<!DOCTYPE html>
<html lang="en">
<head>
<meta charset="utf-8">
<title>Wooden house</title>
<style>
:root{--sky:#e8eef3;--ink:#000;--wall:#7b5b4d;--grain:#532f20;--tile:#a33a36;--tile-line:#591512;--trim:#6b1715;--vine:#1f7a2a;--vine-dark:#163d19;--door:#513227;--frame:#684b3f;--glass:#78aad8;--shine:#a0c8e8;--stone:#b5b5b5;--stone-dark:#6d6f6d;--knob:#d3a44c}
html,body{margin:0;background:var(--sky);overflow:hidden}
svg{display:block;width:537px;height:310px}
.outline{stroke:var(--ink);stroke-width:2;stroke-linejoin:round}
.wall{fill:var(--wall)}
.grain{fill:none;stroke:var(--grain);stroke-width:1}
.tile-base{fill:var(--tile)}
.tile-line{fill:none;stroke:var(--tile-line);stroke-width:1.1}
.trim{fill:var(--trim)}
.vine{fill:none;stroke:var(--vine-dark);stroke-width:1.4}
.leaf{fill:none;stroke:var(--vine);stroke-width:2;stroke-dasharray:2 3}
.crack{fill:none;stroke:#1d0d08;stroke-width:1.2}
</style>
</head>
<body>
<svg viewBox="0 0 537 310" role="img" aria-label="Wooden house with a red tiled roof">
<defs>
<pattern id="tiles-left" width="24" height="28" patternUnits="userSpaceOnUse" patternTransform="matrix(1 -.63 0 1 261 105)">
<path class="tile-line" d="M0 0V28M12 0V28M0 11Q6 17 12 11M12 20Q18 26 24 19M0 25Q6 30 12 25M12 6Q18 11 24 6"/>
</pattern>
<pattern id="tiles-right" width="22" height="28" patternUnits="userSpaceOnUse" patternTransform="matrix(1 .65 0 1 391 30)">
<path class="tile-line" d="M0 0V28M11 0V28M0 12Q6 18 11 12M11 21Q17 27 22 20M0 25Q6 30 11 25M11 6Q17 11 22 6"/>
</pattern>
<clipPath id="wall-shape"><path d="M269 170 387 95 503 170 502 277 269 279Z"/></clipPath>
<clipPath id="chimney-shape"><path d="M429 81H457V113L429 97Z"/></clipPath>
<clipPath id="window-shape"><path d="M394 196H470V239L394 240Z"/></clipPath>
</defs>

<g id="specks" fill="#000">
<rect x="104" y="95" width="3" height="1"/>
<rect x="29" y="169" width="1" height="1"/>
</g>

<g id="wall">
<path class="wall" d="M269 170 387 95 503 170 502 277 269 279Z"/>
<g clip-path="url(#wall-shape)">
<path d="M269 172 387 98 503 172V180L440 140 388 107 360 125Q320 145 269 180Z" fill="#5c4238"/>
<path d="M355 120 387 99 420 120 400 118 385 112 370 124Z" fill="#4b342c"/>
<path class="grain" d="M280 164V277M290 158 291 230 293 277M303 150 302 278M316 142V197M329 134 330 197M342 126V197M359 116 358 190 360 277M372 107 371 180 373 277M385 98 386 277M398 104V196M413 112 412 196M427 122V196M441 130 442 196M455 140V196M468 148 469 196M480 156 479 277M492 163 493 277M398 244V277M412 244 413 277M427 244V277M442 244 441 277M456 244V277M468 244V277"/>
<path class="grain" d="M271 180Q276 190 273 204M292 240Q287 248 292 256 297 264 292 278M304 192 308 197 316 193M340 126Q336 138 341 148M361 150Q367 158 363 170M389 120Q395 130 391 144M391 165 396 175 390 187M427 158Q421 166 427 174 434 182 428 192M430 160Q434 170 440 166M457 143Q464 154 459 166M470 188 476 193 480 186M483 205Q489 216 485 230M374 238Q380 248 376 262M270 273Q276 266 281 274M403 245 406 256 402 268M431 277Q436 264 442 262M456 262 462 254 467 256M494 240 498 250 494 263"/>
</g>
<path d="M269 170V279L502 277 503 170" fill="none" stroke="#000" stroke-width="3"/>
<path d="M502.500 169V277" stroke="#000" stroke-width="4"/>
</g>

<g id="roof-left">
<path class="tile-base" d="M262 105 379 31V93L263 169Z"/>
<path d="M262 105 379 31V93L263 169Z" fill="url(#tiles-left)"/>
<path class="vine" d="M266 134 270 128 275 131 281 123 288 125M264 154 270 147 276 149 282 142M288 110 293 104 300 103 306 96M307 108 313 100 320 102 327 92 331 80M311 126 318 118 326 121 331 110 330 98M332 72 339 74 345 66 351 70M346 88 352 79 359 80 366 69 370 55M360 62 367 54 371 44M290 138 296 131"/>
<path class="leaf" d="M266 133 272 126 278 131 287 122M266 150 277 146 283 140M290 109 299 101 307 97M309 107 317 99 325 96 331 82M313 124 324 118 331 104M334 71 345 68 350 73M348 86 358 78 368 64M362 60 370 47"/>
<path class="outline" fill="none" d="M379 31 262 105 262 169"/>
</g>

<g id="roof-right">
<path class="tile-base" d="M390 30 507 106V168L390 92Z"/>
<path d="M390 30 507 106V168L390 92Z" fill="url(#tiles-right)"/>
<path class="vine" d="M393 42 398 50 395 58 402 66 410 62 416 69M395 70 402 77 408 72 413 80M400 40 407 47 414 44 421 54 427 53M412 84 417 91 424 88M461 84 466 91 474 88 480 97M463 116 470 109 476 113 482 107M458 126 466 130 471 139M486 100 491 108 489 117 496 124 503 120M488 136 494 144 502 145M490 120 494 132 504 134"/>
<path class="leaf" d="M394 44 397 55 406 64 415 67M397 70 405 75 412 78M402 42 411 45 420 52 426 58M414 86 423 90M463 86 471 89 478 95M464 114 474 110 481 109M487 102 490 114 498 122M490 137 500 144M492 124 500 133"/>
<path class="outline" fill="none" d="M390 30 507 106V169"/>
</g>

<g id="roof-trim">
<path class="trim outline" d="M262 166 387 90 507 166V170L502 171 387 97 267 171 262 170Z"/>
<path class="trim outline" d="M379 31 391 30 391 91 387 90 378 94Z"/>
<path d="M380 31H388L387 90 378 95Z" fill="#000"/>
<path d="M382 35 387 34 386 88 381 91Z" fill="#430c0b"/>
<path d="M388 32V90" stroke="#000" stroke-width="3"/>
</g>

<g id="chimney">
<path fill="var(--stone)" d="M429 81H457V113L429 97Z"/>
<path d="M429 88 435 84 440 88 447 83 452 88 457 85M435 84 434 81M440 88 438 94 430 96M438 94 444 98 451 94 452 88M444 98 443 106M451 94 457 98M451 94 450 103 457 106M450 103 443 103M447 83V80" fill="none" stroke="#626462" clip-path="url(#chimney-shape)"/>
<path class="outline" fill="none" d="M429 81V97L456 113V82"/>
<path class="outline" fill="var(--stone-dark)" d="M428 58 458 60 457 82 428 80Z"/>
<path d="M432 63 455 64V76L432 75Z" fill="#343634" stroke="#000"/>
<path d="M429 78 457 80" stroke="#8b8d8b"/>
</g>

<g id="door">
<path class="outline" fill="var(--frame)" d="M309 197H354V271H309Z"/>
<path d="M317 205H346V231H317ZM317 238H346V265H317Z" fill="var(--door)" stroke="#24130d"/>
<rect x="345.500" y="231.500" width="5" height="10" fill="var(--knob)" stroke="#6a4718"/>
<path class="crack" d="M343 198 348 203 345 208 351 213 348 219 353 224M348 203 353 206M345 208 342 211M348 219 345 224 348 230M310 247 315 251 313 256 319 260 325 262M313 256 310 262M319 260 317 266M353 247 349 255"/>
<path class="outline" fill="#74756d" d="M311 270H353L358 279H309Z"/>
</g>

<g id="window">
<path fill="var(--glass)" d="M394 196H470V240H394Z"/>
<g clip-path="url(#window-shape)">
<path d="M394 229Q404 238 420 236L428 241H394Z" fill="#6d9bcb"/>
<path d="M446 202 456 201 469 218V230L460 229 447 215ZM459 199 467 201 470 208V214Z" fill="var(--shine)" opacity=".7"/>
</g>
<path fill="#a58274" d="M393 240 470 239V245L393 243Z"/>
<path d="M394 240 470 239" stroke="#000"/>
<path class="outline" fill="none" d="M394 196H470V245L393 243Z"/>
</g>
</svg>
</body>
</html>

===============

Assigned task >>
Every line above that holds the string "outline" should be copied into the answer.

Answer for this exercise >>
.outline{stroke:var(--ink);stroke-width:2;stroke-linejoin:round}
<path class="outline" fill="none" d="M379 31 262 105 262 169"/>
<path class="outline" fill="none" d="M390 30 507 106V169"/>
<path class="trim outline" d="M262 166 387 90 507 166V170L502 171 387 97 267 171 262 170Z"/>
<path class="trim outline" d="M379 31 391 30 391 91 387 90 378 94Z"/>
<path class="outline" fill="none" d="M429 81V97L456 113V82"/>
<path class="outline" fill="var(--stone-dark)" d="M428 58 458 60 457 82 428 80Z"/>
<path class="outline" fill="var(--frame)" d="M309 197H354V271H309Z"/>
<path class="outline" fill="#74756d" d="M311 270H353L358 279H309Z"/>
<path class="outline" fill="none" d="M394 196H470V245L393 243Z"/>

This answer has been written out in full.